◆ What you are asked to do ◆
After locating the line with "absolute; top: 0;" in the data that follows, return it and every later line exactly, up to and including the line with "<li>Clubs</li>".

◆ Record extracts ◆
——————————
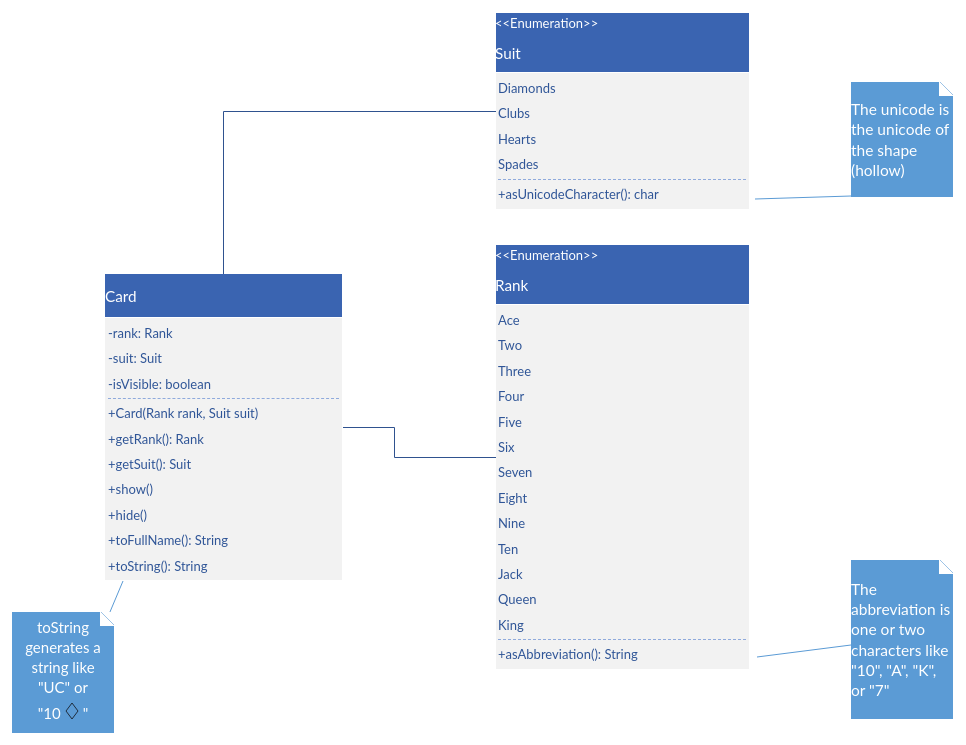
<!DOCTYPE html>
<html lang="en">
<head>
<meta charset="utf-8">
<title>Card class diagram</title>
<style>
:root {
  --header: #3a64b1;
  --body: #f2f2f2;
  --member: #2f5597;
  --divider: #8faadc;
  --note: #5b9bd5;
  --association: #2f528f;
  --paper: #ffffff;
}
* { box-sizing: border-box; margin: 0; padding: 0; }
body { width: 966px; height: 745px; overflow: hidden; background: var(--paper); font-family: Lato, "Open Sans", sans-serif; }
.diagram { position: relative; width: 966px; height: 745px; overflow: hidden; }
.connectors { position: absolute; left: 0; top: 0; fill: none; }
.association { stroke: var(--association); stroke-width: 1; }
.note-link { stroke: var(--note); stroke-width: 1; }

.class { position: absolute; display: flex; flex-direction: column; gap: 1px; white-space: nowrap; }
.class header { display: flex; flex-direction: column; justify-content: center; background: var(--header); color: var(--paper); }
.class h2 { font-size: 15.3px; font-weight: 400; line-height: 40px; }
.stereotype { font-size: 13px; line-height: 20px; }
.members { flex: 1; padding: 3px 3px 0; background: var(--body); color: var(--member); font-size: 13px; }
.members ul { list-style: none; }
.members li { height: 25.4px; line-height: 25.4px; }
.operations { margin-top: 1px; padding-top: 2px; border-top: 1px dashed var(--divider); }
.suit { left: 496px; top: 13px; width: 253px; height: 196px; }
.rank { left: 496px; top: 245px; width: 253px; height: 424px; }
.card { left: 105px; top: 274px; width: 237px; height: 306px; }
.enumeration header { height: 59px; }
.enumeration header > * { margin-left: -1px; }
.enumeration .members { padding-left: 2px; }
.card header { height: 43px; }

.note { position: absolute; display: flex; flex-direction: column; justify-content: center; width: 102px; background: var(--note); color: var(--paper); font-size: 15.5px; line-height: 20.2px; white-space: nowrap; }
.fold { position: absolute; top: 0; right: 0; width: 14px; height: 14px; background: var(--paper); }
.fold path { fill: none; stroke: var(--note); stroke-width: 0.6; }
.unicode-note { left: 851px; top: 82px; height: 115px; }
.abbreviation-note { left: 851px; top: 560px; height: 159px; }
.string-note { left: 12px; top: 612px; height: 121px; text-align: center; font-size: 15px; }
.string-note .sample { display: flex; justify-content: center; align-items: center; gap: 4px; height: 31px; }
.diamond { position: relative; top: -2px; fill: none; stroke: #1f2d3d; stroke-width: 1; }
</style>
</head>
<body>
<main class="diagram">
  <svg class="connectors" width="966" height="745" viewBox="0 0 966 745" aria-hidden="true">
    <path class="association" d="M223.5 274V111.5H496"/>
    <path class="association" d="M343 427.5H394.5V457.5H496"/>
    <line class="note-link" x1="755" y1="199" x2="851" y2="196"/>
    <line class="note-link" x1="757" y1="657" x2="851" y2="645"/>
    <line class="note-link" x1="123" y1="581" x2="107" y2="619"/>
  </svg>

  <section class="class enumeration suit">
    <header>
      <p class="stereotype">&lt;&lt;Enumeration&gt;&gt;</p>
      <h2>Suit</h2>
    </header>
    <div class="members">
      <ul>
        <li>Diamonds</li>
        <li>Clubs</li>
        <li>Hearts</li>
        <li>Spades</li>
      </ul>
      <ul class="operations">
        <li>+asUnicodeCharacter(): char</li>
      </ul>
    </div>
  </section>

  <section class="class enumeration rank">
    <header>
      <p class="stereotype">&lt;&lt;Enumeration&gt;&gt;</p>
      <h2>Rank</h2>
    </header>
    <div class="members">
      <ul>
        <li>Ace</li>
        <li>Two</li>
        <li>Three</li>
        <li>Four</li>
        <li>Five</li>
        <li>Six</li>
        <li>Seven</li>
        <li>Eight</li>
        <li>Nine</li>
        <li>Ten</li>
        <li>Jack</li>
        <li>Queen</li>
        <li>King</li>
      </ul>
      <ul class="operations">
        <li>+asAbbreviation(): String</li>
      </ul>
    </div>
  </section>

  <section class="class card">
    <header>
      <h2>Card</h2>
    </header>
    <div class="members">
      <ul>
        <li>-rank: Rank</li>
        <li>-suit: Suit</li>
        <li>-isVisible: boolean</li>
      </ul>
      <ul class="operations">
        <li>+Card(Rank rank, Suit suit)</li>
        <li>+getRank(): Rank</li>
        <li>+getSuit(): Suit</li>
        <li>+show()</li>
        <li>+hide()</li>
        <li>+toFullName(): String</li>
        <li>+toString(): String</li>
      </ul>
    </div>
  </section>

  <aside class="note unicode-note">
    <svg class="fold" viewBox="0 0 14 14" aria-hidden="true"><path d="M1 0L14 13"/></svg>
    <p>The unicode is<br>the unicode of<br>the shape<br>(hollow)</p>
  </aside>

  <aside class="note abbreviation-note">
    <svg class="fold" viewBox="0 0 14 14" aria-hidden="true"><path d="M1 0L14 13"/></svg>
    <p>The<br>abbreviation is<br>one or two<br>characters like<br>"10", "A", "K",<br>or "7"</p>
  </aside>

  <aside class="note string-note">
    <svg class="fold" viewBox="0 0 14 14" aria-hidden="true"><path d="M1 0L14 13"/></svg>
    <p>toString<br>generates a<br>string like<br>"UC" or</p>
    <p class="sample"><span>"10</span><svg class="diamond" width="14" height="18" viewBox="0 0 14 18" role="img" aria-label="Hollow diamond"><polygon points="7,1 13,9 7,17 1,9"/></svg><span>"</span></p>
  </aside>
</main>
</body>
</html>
——————————
◆ Expected output ◆
.fold { position: absolute; top: 0; right: 0; width: 14px; height: 14px; background: var(--paper); }
.fold path { fill: none; stroke: var(--note); stroke-width: 0.6; }
.unicode-note { left: 851px; top: 82px; height: 115px; }
.abbreviation-note { left: 851px; top: 560px; height: 159px; }
.string-note { left: 12px; top: 612px; height: 121px; text-align: center; font-size: 15px; }
.string-note .sample { display: flex; justify-content: center; align-items: center; gap: 4px; height: 31px; }
.diamond { position: relative; top: -2px; fill: none; stroke: #1f2d3d; stroke-width: 1; }
</style>
</head>
<body>
<main class="diagram">
  <svg class="connectors" width="966" height="745" viewBox="0 0 966 745" aria-hidden="true">
    <path class="association" d="M223.5 274V111.5H496"/>
    <path class="association" d="M343 427.5H394.5V457.5H496"/>
    <line class="note-link" x1="755" y1="199" x2="851" y2="196"/>
    <line class="note-link" x1="757" y1="657" x2="851" y2="645"/>
    <line class="note-link" x1="123" y1="581" x2="107" y2="619"/>
  </svg>

  <section class="class enumeration suit">
    <header>
      <p class="stereotype">&lt;&lt;Enumeration&gt;&gt;</p>
      <h2>Suit</h2>
    </header>
    <div class="members">
      <ul>
        <li>Diamonds</li>
        <li>Clubs</li>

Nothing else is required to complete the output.